are traditional creations of fine art and craftsmanship that require exceptional skill and patience. They bear the beauty of aesthetics with a touch of uniqueness. Mural painting translates to an artwork where the surface used is a wall, where the wall is prepared using traditional methods, and the artwork is painted directly onto the wall. Among traditional mural paintings, Kerala mural paintings stand out for their richness and finesse.
Kerala mural paintings take utmost dedication to the craft and is considered as a worship by many. The beauty of temples and palaces of Kerala emanates from the sculptures and paintings of ancient Gods and Goddesses. Unparalleled synonym for ethereal beauty, Kerala mural paintings form a rich and eminent part of our tradition. Kerala mural paintings were common during the 8th century to 18th century. Traditionally the pigments and brushes used were obtained from natural resources like minerals and plants. Pigments used in the murals of Kerala traditionally were red, yellow, green, black and white (white wasn’t used separately as the wall would be prepared in white color and the elements of white would be left as it was).
The paintings were mostly based on Dhyanaslokas and Hindu Puranas. The facial and bodily features cannot be compared to realistic human anatomy, rather they depict a mythological identification. The oldest Kerala murals are found in the Thirunandikara cave temple, and the largest mural painting called Gajendra Moksha is at Krishnapuram palace in Alappuzha. Treasured for a lifetime, Kerala mural paintings are a symbol of aesthetic beauty, elegance and pious devotion.Would you like to share your opinions or knowledge about any topic with us? Please email us at firstname.lastname@example.org

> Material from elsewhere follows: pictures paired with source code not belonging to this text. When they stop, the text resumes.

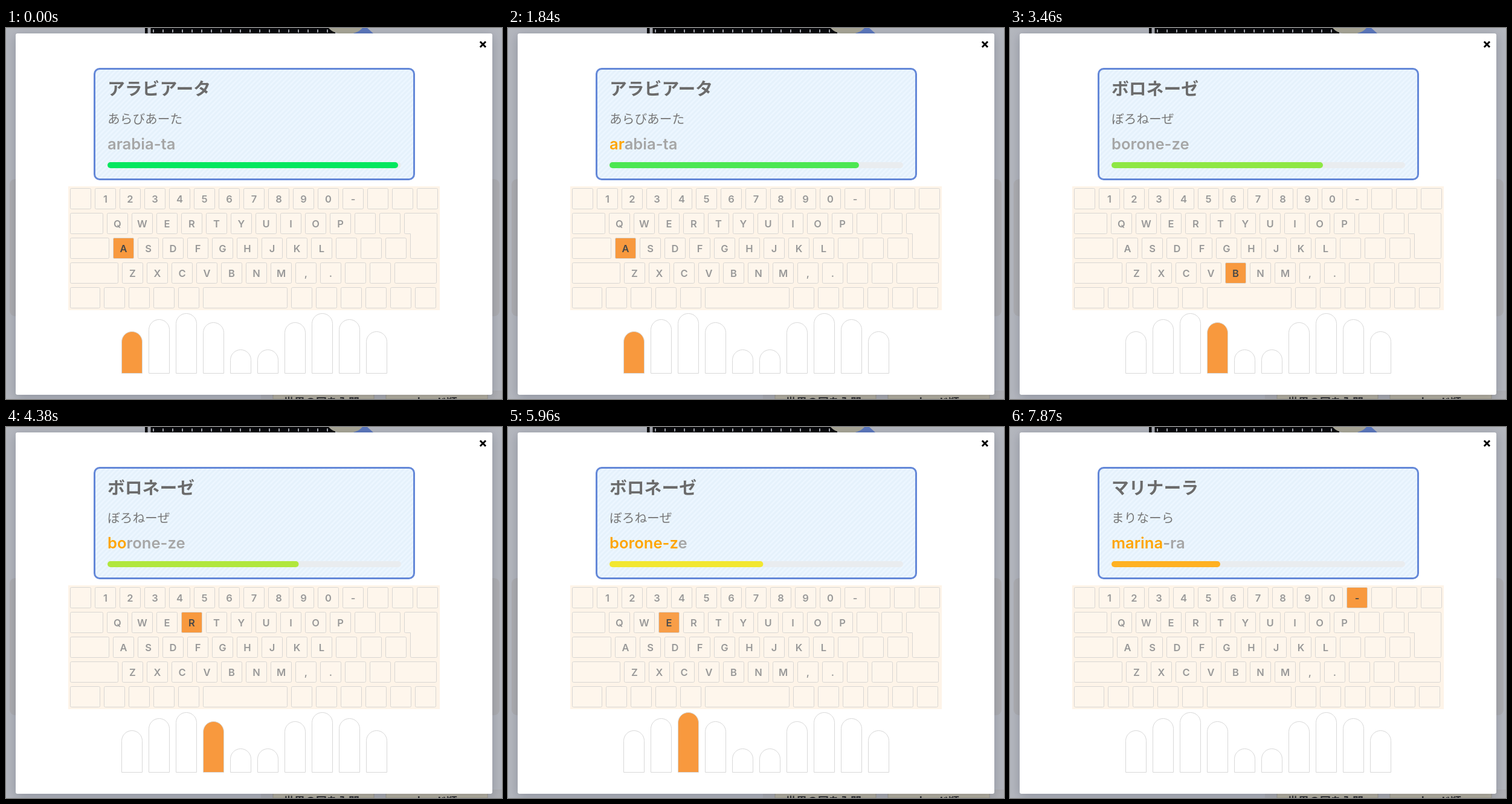
An HTML page for the animation above (8 s loop, 821 px wide and 614 px high).

```html
<!DOCTYPE html>
<html lang="ja">
<head>
<meta charset="utf-8">
<style>
  html, body { margin: 0; width: 100%; height: 100%; overflow: hidden; background: #b4b7be; }
  svg { display: block; font-family: Inter, "Noto Sans CJK JP", sans-serif; }
  .modal { fill: #fff; filter: drop-shadow(0 4px 9px rgba(0, 10, 40, .22)); }
  .key { fill: #fef6ec; stroke: #d8d6d3; }
  .label { font-size: 16.5px; font-weight: 600; text-anchor: middle; fill: #999; }
  .finger { fill: #fff; stroke: #d8d8d8; }
  .finger.on { fill: #f8993e; }
  #lit rect { fill: #f8993e; stroke: #d8d6d3; }
  #lit text { fill: #484848; }
  #title { font-size: 28.8px; font-weight: 700; fill: #6b6b6b; }
  #reading { font-size: 20.7px; font-weight: 300; fill: #777; }
  #romaji { font-size: 25.6px; font-weight: 600; fill: #a6a6a6; }
  #typed { fill: #ffa500; }
</style>
</head>
<body>
<svg width="821" height="614" viewBox="0 0 821 614">
  <defs>
    <pattern id="stripes" width="8" height="8" patternUnits="userSpaceOnUse">
      <rect width="8" height="8" fill="#ecf6ff"/>
      <path d="M-2 2L2-2M0 8L8 0M6 10L10 6" stroke="#e5f1fb" stroke-width="2.8"/>
    </pattern>
  </defs>
  <rect width="821" height="614" fill="#b4b7be"/>
  <rect x="6" y="250" width="811" height="227" rx="9" fill="#aeaeb1"/>
  <path d="M230 0H545V9H230Z" fill="#08090b"/>
  <path d="M237 0V9M243 5H540" stroke="#a9acb2" stroke-width="5"/>
  <path d="M245 5H540" stroke="#08090b" stroke-width="7" stroke-dasharray="14 2"/>
  <path d="M582 0H598L608 9H575Z" fill="#5d79bd"/>
  <ellipse cx="562" cy="-4" rx="29" ry="14" fill="#a9a797"/>
  <path d="M422 600H821V614H422Z" fill="#aeafb3"/>
  <path d="M442 600H609V614H442ZM629 600H797V614H629Z" fill="#b9b4a3" stroke="#9d998c"/>
  <g font-size="18" font-weight="700" fill="#333">
    <text x="459" y="626">世界の国を入門</text><text x="675" y="626">カード順</text>
  </g>
  <rect class="modal" x="16" y="9" width="789" height="598" rx="3"/>
  <path d="M784.8 22.5L794 31.7M794 22.5L784.8 31.7" stroke="#000" stroke-width="3"/>
  <rect x="146.5" y="67.5" width="529" height="183" rx="8.5" fill="url(#stripes)" stroke="#6488d8" stroke-width="3"/>
  <text id="title" x="168" y="111"></text>
  <text id="reading" x="168" y="158"></text>
  <text id="romaji" x="168" y="201"><tspan id="typed"></tspan><tspan id="rest"></tspan></text>
  <rect x="168" y="222" width="486" height="10" rx="5" fill="#e9ecef"/>
  <rect id="bar" x="168" y="222" height="10" rx="5"/>
  <rect x="103" y="262" width="615" height="205" fill="#fef4e8"/>
  <g id="keys"></g>
  <path class="key" d="M661.5 306.5H711.5Q713.5 306.5 713.5 308.5V379.5Q713.5 381.5 711.5 381.5H671.5Q669.5 381.5 669.5 379.5V340.5H661.5Q659.5 340.5 659.5 338.5V308.5Q659.5 306.5 661.5 306.5Z"/>
  <g id="lit"><rect width="34" height="34" rx="2"/><text class="label" x="17" y="23.5"></text></g>
  <g id="fingers"></g>
</svg>
<script>
const LOOP = 8000, BAR_FULL = 485;
const $ = id => document.getElementById(id);

function add(parent, tag, attrs, text = '') {
  const el = document.createElementNS('http://www.w3.org/2000/svg', tag);
  for (const name in attrs) el.setAttribute(name, attrs[name]);
  el.textContent = text;
  return parent.appendChild(el);
}

// Each row: key widths, and its labels starting at the given key
const unit = n => Array(n).fill(35);
const rows = [
  [unit(15), 1, '1234567890-'],
  [[55, ...unit(12)], 1, 'QWERTYUIOP'],
  [[65, ...unit(12)], 1, 'ASDFGHJKL'],
  [[80, ...unit(11), 70], 1, 'ZXCVBNM,.'],
  [[50, ...unit(4), 140, ...unit(6)], 0, '']
];
const keyPos = {};
rows.forEach(([widths, first, labels], r) => {
  let x = 106.5;
  const y = 265.5 + 41 * r;
  widths.forEach((width, i) => {
    add($('keys'), 'rect', { class: 'key', x, y, width: width - 1, height: 34, rx: 2 });
    const label = labels[i - first];
    if (label) {
      keyPos[label] = [x, y];
      add($('keys'), 'text', { class: 'label', x: x + 17, y: y + 23.5 }, label);
    }
    x += width + 6;
  });
});

const fingers = [70, 90, 100, 85, 40, 40, 85, 100, 90, 70].map((h, i) =>
  add($('fingers'), 'path', {
    class: 'finger',
    d: `M${191.5 + 45 * i} 571.5v${18 - h}a17 17 0 0 1 34 0v${h - 18}z`
  }));
const fingerOf = { a: 0, z: 0, e: 2, r: 3, t: 3, b: 3, n: 6, m: 6, i: 7, o: 8 };

// times: when each letter gets typed
const words = [
  { start: 0, title: 'アラビアータ', reading: 'あらびあーた', romaji: 'arabia-ta',
    times: [490, 1840, 2100, 2440, 2670, 2820, 2970, 3130] },
  { start: 3430, title: 'ボロネーゼ', reading: 'ぼろねーぜ', romaji: 'borone-ze',
    times: [3900, 4380, 4540, 4700, 4980, 5190, 5450, 5700] },
  { start: 6100, title: 'マリナーラ', reading: 'まりなーら', romaji: 'marina-ra',
    times: [6480, 6720, 6950, 7370, 7560, 7840] }
];

// Time and width of the remaining-time bar
const barStops = [[0, 481], [150, 481], [890, 447], [1020, 447], [1400, 427], [1810, 413],
  [1840, 413], [2490, 384], [3460, 350], [3530, 350], [5030, 291], [6760, 223],
  [6860, 223], [7870, 180], [8000, 180]];

function barWidth(t) {
  const i = barStops.findIndex(stop => stop[0] > t);
  const [t0, w0] = barStops[i - 1], [t1, w1] = barStops[i];
  return w0 + (w1 - w0) * (t - t0) / (t1 - t0);
}

function barColor(p) {
  const red = 255 * Math.min(1, 2 * (1 - p));
  const green = 231 - 420 * Math.max(0, .5 - p);
  return `rgb(${red}, ${green}, ${46 + 100 * (p - .5)})`;
}

function draw(t) {
  const word = words.findLast(w => w.start <= t);
  const count = word.times.filter(time => time <= t).length;
  const next = word.romaji[count];
  $('title').textContent = word.title;
  $('reading').textContent = word.reading;
  $('typed').textContent = word.romaji.slice(0, count);
  $('rest').textContent = word.romaji.slice(count);

  const width = barWidth(t);
  $('bar').setAttribute('width', width);
  $('bar').setAttribute('fill', barColor(width / BAR_FULL));

  const label = next.toUpperCase();
  const since = t - (count ? word.times[count - 1] : word.start);
  const phase = Math.max(0, since - 150) / 1000;
  $('lit').setAttribute('transform', `translate(${keyPos[label]})`);
  $('lit').setAttribute('opacity', .75 + .25 * Math.cos(2 * Math.PI * phase));
  $('lit').lastChild.textContent = label;
  fingers.forEach((finger, i) => finger.classList.toggle('on', i === fingerOf[next]));
}

function tick() {
  draw(performance.now() % LOOP);
  requestAnimationFrame(tick);
}
tick();
</script>
</body>
</html>
```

Have any comments or questions, please email us at email@example.com. New to the art form? Checkout our beginner on-demand lesson on Kerala Mural Art.